==== The input

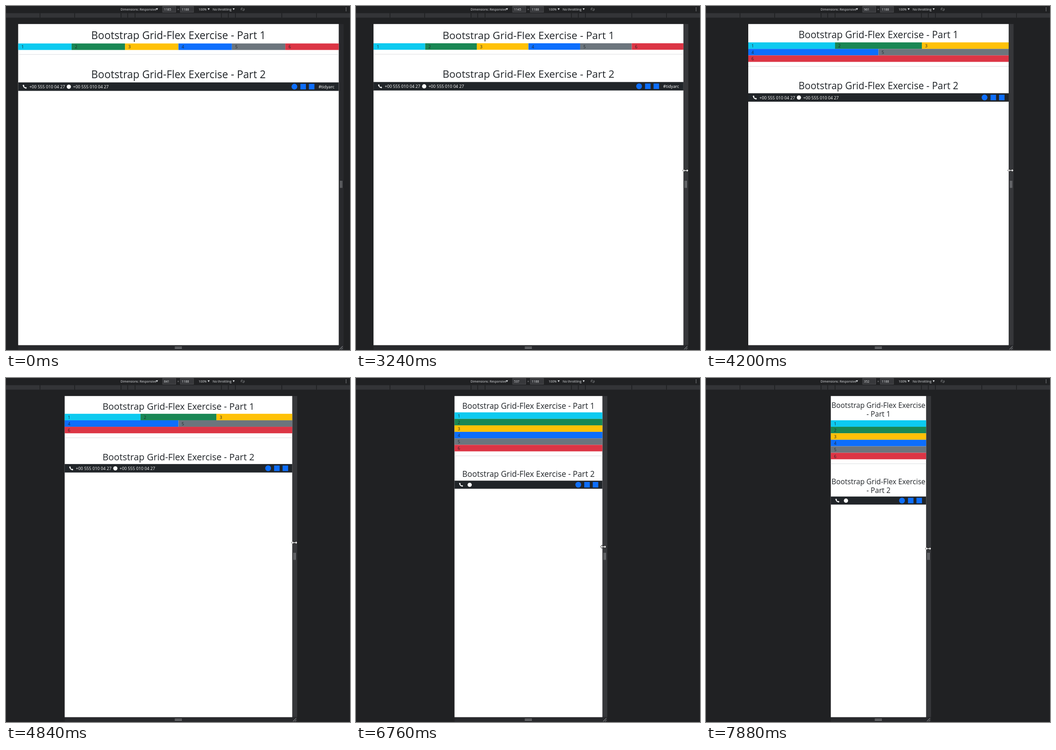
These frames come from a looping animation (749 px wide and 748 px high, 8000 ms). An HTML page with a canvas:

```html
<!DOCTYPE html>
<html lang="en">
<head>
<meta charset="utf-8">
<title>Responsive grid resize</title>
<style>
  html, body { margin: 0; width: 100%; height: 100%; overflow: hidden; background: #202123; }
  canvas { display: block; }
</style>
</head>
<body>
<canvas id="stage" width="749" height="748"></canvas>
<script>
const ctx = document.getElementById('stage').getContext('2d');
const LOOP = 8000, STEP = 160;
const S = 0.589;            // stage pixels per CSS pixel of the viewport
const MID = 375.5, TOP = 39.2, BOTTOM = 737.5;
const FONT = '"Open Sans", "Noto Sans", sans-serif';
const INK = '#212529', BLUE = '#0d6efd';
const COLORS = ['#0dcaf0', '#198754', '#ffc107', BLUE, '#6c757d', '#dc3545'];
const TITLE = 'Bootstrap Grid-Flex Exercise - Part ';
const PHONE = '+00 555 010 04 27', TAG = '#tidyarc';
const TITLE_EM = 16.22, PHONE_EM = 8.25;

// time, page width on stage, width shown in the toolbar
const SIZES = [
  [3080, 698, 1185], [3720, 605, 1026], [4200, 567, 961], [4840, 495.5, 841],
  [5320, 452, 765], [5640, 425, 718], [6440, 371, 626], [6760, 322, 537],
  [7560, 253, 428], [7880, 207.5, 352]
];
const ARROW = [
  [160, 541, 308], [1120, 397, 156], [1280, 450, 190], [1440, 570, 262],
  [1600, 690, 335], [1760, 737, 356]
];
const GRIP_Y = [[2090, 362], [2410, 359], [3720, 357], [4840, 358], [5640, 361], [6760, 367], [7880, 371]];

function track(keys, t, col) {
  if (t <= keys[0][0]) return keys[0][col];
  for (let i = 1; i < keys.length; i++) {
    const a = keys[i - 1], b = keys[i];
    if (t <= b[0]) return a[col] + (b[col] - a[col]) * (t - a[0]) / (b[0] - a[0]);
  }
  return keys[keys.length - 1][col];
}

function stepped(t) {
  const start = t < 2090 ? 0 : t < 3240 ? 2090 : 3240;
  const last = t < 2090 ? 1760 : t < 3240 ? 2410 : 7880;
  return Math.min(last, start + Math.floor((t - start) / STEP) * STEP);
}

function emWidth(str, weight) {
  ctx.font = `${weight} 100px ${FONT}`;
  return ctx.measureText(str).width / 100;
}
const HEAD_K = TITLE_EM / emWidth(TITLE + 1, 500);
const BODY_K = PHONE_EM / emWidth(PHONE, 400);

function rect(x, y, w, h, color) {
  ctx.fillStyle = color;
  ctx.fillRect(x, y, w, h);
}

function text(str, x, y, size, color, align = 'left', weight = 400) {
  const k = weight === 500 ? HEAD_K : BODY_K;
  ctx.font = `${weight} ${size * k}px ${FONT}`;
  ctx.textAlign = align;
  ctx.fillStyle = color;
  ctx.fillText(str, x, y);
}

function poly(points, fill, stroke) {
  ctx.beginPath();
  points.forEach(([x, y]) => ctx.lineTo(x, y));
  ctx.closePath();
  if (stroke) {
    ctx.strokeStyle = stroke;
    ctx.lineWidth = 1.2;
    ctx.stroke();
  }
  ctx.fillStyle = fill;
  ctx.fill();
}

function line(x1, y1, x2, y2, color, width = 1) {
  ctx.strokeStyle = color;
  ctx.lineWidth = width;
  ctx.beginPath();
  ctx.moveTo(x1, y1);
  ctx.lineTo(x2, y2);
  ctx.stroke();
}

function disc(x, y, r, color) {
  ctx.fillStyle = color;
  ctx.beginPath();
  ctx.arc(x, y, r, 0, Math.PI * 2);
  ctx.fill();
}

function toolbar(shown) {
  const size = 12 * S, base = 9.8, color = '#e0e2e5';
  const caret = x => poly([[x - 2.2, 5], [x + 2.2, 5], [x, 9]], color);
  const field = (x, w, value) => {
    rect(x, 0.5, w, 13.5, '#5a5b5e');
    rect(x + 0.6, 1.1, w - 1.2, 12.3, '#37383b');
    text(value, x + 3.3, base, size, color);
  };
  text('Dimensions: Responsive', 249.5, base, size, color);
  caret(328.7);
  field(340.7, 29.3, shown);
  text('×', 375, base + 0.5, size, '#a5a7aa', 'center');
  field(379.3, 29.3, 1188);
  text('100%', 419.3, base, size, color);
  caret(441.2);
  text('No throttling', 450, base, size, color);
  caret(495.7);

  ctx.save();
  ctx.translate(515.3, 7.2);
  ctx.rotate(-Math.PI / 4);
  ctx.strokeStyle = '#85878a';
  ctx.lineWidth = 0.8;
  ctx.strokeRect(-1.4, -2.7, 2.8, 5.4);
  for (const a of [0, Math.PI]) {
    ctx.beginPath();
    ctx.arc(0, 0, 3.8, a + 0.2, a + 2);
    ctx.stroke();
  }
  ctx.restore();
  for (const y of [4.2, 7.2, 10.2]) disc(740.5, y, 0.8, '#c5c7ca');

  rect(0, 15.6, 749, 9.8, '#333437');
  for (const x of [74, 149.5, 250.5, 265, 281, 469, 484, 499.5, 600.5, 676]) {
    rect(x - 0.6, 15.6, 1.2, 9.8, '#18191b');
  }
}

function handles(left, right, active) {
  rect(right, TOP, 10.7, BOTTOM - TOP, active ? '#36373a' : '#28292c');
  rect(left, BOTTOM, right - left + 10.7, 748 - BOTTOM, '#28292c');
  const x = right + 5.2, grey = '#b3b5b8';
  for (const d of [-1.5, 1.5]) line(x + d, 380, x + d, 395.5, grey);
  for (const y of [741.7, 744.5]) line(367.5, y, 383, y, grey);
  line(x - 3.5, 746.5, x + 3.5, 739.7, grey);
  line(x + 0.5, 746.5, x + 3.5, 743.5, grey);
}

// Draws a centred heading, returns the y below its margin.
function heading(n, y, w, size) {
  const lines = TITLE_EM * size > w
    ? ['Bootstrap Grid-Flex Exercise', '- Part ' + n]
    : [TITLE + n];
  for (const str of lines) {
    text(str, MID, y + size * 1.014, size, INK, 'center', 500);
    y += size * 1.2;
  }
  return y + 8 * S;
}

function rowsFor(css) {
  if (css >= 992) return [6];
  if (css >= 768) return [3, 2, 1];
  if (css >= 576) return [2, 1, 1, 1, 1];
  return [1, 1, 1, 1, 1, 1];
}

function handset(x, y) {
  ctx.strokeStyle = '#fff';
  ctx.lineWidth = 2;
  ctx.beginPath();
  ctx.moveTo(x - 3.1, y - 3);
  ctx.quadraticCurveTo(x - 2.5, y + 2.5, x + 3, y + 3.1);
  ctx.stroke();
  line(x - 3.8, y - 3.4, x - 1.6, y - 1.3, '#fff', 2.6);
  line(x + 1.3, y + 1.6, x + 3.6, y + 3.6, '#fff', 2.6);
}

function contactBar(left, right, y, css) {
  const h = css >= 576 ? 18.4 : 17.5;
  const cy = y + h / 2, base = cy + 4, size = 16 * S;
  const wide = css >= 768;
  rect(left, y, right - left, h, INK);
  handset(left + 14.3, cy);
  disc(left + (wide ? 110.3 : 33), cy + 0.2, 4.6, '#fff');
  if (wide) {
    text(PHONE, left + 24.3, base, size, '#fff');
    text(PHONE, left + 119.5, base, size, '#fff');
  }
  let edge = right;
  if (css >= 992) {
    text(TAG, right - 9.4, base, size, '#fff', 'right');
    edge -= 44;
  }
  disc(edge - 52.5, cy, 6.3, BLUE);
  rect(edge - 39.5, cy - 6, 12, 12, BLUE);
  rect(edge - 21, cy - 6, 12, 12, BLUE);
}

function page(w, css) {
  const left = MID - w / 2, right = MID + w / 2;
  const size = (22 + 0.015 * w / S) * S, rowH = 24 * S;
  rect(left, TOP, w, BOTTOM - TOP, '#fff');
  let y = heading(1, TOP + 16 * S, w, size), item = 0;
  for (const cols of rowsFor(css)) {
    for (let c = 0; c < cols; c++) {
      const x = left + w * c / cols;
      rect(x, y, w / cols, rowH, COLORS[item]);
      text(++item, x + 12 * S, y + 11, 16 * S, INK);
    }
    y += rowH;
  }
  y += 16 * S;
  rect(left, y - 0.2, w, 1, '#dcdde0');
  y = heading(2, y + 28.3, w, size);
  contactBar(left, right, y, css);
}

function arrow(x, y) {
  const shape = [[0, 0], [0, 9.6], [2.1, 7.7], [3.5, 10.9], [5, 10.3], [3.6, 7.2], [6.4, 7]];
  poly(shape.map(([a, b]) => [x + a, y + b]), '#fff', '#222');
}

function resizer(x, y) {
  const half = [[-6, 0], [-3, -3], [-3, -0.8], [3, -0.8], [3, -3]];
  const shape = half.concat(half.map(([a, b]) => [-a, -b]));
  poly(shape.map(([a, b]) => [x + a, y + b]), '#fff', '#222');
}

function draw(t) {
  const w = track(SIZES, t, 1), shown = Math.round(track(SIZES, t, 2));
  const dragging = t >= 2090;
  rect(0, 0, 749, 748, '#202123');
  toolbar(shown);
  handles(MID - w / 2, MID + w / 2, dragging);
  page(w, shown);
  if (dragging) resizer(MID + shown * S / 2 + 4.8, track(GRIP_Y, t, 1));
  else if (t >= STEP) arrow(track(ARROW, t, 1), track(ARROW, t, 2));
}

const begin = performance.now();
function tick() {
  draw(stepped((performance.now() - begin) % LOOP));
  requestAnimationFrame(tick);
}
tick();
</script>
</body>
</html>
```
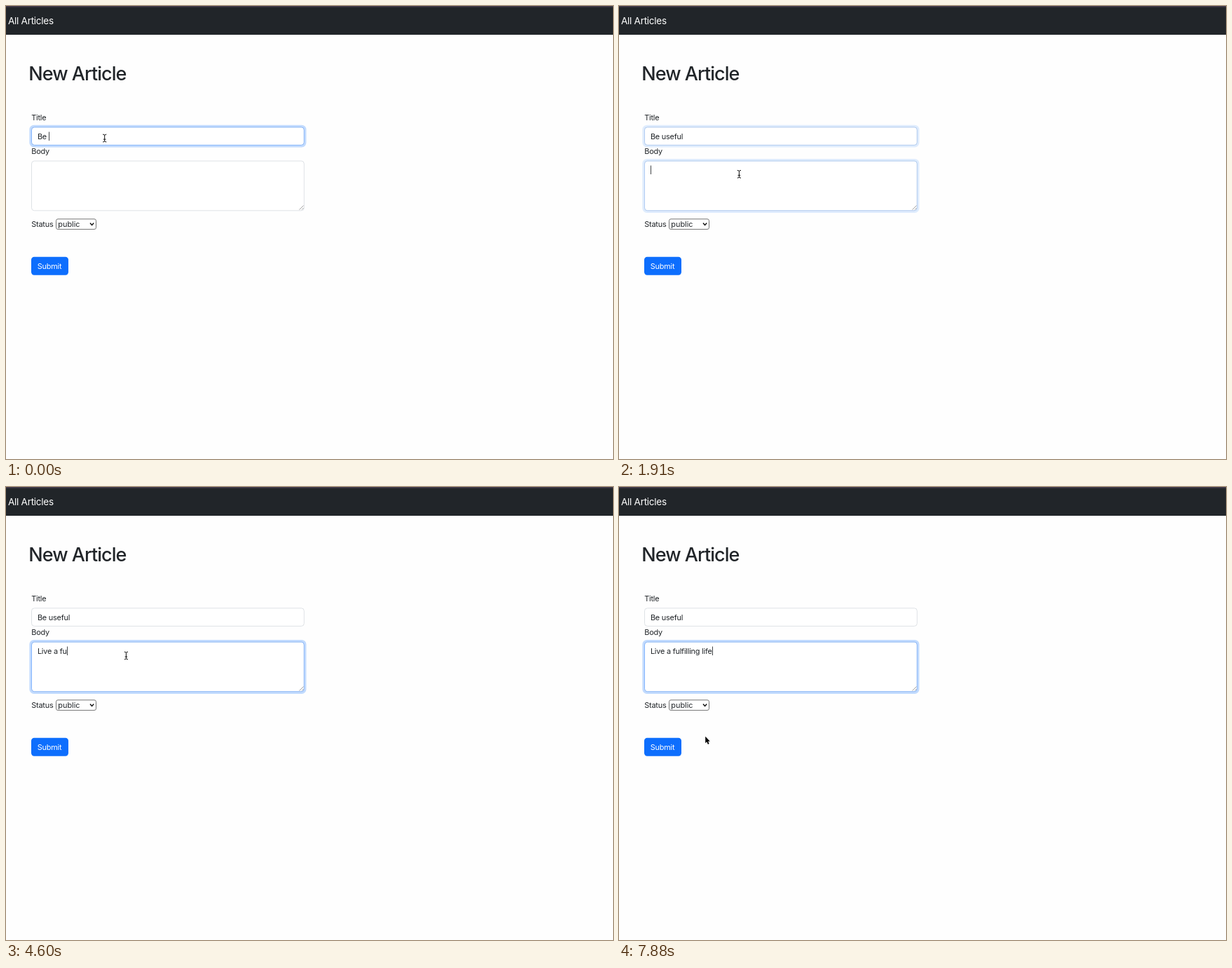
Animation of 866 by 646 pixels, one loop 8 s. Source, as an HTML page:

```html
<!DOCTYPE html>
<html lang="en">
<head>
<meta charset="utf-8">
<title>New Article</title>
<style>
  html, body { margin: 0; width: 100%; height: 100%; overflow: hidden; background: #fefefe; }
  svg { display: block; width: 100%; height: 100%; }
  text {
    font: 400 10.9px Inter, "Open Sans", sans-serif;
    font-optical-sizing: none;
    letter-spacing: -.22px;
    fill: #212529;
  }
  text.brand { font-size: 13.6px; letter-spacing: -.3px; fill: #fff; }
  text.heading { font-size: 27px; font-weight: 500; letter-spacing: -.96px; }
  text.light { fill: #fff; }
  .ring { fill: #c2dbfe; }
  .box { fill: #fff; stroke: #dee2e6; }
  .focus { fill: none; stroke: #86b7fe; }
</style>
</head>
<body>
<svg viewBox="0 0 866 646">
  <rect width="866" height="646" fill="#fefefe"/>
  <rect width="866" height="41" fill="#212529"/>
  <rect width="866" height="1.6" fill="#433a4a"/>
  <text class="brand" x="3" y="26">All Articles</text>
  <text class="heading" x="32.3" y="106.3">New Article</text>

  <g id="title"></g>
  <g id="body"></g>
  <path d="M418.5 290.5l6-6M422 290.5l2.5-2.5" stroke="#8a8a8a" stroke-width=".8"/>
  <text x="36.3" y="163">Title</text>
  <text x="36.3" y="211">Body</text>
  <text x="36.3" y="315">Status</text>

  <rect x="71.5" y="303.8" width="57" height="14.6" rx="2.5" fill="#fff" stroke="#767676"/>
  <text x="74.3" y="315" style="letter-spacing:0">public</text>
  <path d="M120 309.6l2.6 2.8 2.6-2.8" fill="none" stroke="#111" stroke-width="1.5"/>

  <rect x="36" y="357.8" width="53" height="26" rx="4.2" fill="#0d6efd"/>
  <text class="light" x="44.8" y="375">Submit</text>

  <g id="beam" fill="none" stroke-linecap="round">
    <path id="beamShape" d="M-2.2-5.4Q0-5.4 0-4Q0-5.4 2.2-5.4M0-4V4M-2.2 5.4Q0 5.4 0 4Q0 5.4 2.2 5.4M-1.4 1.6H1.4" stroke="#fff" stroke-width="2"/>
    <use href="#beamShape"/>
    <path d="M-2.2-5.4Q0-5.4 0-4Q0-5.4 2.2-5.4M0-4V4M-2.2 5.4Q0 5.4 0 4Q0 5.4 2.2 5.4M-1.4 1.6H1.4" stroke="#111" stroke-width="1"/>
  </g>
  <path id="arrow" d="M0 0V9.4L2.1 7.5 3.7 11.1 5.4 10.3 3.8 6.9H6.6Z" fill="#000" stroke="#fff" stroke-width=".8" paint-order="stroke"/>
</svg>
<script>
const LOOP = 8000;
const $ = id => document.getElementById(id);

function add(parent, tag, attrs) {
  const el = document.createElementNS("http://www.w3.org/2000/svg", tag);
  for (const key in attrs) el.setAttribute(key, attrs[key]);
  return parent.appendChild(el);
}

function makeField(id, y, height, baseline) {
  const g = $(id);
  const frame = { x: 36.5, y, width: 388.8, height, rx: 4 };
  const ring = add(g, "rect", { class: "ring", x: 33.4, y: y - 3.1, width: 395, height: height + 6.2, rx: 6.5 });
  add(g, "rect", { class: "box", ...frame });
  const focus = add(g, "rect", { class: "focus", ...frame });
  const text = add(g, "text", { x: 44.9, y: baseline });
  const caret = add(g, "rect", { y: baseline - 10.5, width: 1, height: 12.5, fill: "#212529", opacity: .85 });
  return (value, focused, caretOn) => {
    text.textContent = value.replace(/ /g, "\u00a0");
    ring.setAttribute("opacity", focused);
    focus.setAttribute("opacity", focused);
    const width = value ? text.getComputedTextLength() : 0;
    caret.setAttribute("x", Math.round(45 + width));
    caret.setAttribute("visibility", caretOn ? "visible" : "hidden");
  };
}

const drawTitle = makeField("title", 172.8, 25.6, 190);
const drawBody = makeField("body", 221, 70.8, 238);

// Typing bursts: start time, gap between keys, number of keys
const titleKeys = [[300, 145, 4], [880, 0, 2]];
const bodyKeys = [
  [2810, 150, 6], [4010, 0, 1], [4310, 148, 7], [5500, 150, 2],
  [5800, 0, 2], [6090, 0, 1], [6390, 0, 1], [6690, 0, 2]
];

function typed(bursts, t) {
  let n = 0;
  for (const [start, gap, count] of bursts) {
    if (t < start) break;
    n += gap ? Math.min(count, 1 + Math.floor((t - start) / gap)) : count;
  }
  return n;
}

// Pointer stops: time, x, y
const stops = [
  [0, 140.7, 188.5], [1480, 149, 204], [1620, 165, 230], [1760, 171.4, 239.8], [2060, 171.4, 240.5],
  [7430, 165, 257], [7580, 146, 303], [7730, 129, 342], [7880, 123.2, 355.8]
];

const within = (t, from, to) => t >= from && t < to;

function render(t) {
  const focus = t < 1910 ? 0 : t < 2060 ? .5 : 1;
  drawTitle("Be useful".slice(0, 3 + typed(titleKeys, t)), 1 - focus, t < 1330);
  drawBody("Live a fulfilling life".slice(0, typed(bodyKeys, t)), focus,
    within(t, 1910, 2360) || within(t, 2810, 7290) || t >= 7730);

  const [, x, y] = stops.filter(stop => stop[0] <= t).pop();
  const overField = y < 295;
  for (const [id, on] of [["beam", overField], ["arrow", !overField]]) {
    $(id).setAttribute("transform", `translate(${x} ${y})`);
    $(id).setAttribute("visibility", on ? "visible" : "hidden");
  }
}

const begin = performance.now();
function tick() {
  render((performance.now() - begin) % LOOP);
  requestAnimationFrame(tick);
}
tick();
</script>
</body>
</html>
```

========

> _Exercise instructions_
Some lines of the data above may hold the word "start"; state how many do, and give only that number.

> _Answer to this exercise_
6